Whitman’s trees have long provided support for hammock straps, shade from the unforgiving summer sun, and magnificent seasonal colors, from Maxey’s flowering dogwoods in the spring to scattered maples in the fall. Unsurprisingly, their services go far beyond what meets the eye. As we pass long days in the library, our giant colleagues are working busily beside us to sequester carbon dioxide. Using volumetric equations that consider tree height, diameter at breast height (DBH), and age, I estimate total yearly carbon dioxide sequestered by Whitman’s trees. Every year, these workhorses absorb 22,249 pounds. This is enough to counteract emissions produced on the round-trip drive from Walla Walla to Seattle 52 times in a vehicle averaging 25 miles per gallon. Adjacent to these calculations, my poster includes campus tree maps and key data including mean height, age, and health.
Faculty Sponsor: Amy Molitor

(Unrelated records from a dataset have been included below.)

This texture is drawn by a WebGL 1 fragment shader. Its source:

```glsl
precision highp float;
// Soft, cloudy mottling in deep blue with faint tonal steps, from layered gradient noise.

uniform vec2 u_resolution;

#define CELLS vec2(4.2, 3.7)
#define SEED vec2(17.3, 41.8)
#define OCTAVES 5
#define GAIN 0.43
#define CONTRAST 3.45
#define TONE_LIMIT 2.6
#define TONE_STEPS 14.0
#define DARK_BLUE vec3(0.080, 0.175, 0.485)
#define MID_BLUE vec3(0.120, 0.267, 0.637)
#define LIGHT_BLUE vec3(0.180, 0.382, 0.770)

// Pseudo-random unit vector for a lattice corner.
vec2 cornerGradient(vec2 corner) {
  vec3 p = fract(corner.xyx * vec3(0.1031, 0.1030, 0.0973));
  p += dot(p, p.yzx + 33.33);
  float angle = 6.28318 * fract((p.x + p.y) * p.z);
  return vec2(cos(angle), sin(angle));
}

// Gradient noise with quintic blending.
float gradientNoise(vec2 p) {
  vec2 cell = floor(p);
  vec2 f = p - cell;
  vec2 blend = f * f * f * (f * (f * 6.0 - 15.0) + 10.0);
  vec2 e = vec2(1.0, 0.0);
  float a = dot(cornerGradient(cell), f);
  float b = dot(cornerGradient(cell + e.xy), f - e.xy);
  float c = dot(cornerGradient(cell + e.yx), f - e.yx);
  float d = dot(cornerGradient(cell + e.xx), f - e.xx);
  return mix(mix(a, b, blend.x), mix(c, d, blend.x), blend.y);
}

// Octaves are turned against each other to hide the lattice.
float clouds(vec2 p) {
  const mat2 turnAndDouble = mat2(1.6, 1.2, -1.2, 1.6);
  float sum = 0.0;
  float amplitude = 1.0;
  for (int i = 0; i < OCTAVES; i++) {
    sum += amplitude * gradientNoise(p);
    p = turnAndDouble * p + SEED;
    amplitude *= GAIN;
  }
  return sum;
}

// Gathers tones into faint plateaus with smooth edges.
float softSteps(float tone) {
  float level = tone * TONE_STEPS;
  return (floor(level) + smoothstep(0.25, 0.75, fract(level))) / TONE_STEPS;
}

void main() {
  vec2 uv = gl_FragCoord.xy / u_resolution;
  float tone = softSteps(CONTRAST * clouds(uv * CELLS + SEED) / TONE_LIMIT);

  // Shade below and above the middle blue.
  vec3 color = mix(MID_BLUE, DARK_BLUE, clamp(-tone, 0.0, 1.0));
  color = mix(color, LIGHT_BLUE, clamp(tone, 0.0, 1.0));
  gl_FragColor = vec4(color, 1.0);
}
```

Auxin is a growth hormone that plays an important role in plant developmental processes. In corn plants, ear development is highly dependent on auxin. Corn cells detect and respond to auxin with two important proteins: receptors and repressors. Manipulating sequences in both the repressors and receptors allows us to identify important regions that contribute to the fast degradation of repressors; these are called “rate motifs.” Using a synthetic auxin signaling system built in yeast cells, we have identified two important regions in corn auxin repressors that tune how fast repressors degrade. Ongoing work is focused on identifying rate motifs in other repressors, as well as in corn auxin receptors. Understanding the full capacity of the auxin signaling pathway in corn may assist plant scientists in enhancing the agricultural utility of this valuable crop species.
Faculty Sponsor: Brit Moss

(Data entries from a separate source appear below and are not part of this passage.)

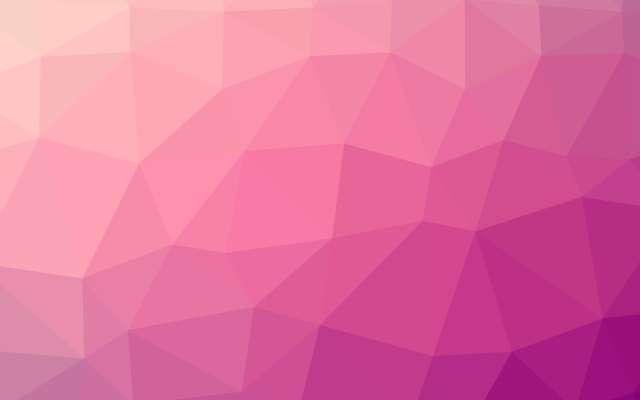
Write a WebGL 1 fragment shader that draws this background.

```glsl
precision highp float;
// Low-poly backdrop: flat triangular facets fading from pale peach to deep magenta.

uniform vec2 u_resolution;

const vec2 GRID = vec2(7.68, 4.8); // canvas size in mesh cells, y pointing down

// Mesh joint in column i of a row; each row sways on its own waves.
vec2 joint(float i, float row) {
  if (row < -0.5) return vec2(i + 0.6, -1.0);
  if (row < 0.5) return vec2(i + 0.6 + 0.15 * sin(0.9 * i - 1.2), 0.06 + 0.08 * cos(1.2 * i - 2.4));
  if (row < 1.5) return vec2(i + 0.6 + 0.12 * sin(0.9 * i - 1.2), 0.79 + 0.28 * cos(2.1 * (i - 2.05)));
  if (row < 2.5) return vec2(i + 0.8 + 0.38 * sin(0.7 * (i - 1.5)), 1.83 - 0.18 * cos(2.4 * i));
  if (row < 3.5) return vec2(i + 0.92 + 0.22 * cos(2.09 * (i - 0.6)), 3.18 - 0.11 * i + 0.16 * cos(2.6 * i));
  if (row < 4.5) {
    float zigzag = 0.28 * (1.0 - i / 6.0) * cos(3.1416 * i);
    return vec2(i + 0.98 + 0.25 * sin(0.5 * (i - 3.0)) + zigzag, 4.0 + 0.32 * cos(1.35 * (i - 4.4)));
  }
  if (row < 5.5) return vec2(i + 0.75 + 0.15 * cos(3.1416 * i), 4.95 - 0.25 * cos(1.2 * (i - 2.0)));
  return vec2(i + 0.8, 6.2);
}

// Smooth colour field: four corners, with a rosy swell towards the middle.
vec3 blush(vec2 p) {
  vec2 uv = clamp(p / GRID, 0.0, 1.0);
  vec3 top = mix(vec3(1.0, 0.85, 0.79), vec3(0.75, 0.43, 0.60), uv.x);
  vec3 bottom = mix(vec3(0.78, 0.50, 0.65), vec3(0.53, 0.0, 0.46), uv.x);
  vec3 color = mix(top, bottom, uv.y);
  vec2 swell = uv * (1.0 - uv);
  color.r += 0.36 * (swell.x + swell.y);
  return min(color, vec3(0.99, 1.0, 1.0));
}

float cross2(vec2 a, vec2 b) {
  return a.x * b.y - a.y * b.x;
}

// Signed distance from the line a-b.
float side(vec2 p, vec2 a, vec2 b) {
  return cross2(normalize(b - a), p - a);
}

// Flat facet colour in rgb, premultiplied by its soft coverage in a.
vec4 facet(vec2 p, vec2 a, vec2 b, vec2 c, float pixel) {
  float turn = sign(cross2(b - a, c - a));
  float inside = min(min(turn * side(p, a, b), turn * side(p, b, c)), turn * side(p, c, a));
  float cover = clamp(0.5 + inside / pixel, 0.0, 1.0);
  vec2 center = (a + b + c) / 3.0;
  float tint = 0.015 * sin(dot(center, vec2(12.9, 38.2)));
  return vec4(blush(center) + tint, 1.0) * cover;
}

void main() {
  vec2 uv = gl_FragCoord.xy / u_resolution;
  vec2 p = vec2(uv.x, 1.0 - uv.y) * GRID;
  float pixel = GRID.y / u_resolution.y;
  vec4 sum = vec4(blush(p), 1.0) * 0.0001;

  // Visit nearby cells, splitting each along its shorter diagonal.
  for (int r = -1; r < 6; r++) {
    for (int k = 0; k < 4; k++) {
      float row = float(r);
      float i = floor(p.x) - float(k);
      vec2 a = joint(i, row);
      vec2 b = joint(i + 1.0, row);
      vec2 c = joint(i, row + 1.0);
      vec2 d = joint(i + 1.0, row + 1.0);
      if (distance(b, c) < distance(a, d)) {
        sum += facet(p, a, b, c, pixel) + facet(p, b, d, c, pixel);
      } else {
        sum += facet(p, a, b, d, pixel) + facet(p, a, d, c, pixel);
      }
    }
  }
  gl_FragColor = vec4(clamp(sum.rgb / sum.a, 0.0, 1.0), 1.0);
}
```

Research Funding Source: National Science Foundation

Emotional intelligence is defined as the ability to assess, express, regulate, and intentionally utilize one’s emotions. The ability to understand one’s emotions and process them in a healthy manner contributes greatly to one’s overall mental health. Previous research indicates that individuals experiencing depression, one of the most common psychological disorders, are significantly more likely to have low EI. While many studies confirm this connection, more research is needed to understand which components of EI have the largest impact on symptoms of depression, and vice versa. Our study examines relations between two EI components (emotional clarity and emotional regulation) and three primary depression symptoms (negative affect, anhedonia, and low self- esteem), as well as additional lifestyle choices. If we discover that components of EI and depression are in fact intertwined, these findings could inform use of EI training programs to lessen the likelihood of developing depression.
Faculty Sponsor: Tom Armstrong

The literature supporting theories of student engagement demonstrate that student engagement co-develops with individual development. Student engagement reflects and facilitates the successful navigation of developmental milestones. Conversely, disengaged students are at risk of failing to meet the challenges of early adulthood. School attendance and credit obtainment are quantifiable measures of student engagement. In partnership with Lincoln High School, we evaluated institutional policies designed to improve school attendance and students’ credit obtainment. The educational philosophy at Lincoln is unique in that the pedagogy focuses on social and emotional growth to “re-engage” disengaged students. We took advantage of historically collected non-identifiable attendance data to test the effectiveness of an intervention program that targeted disengaged students. This study allowed us to demonstrate how Lincoln High’s unique socioemotional-centric pedagogy, a model of education that is still controversial, can be translated into a relationship-focused intervention for at-risk youth.
Faculty Sponsor: Erin Pahlke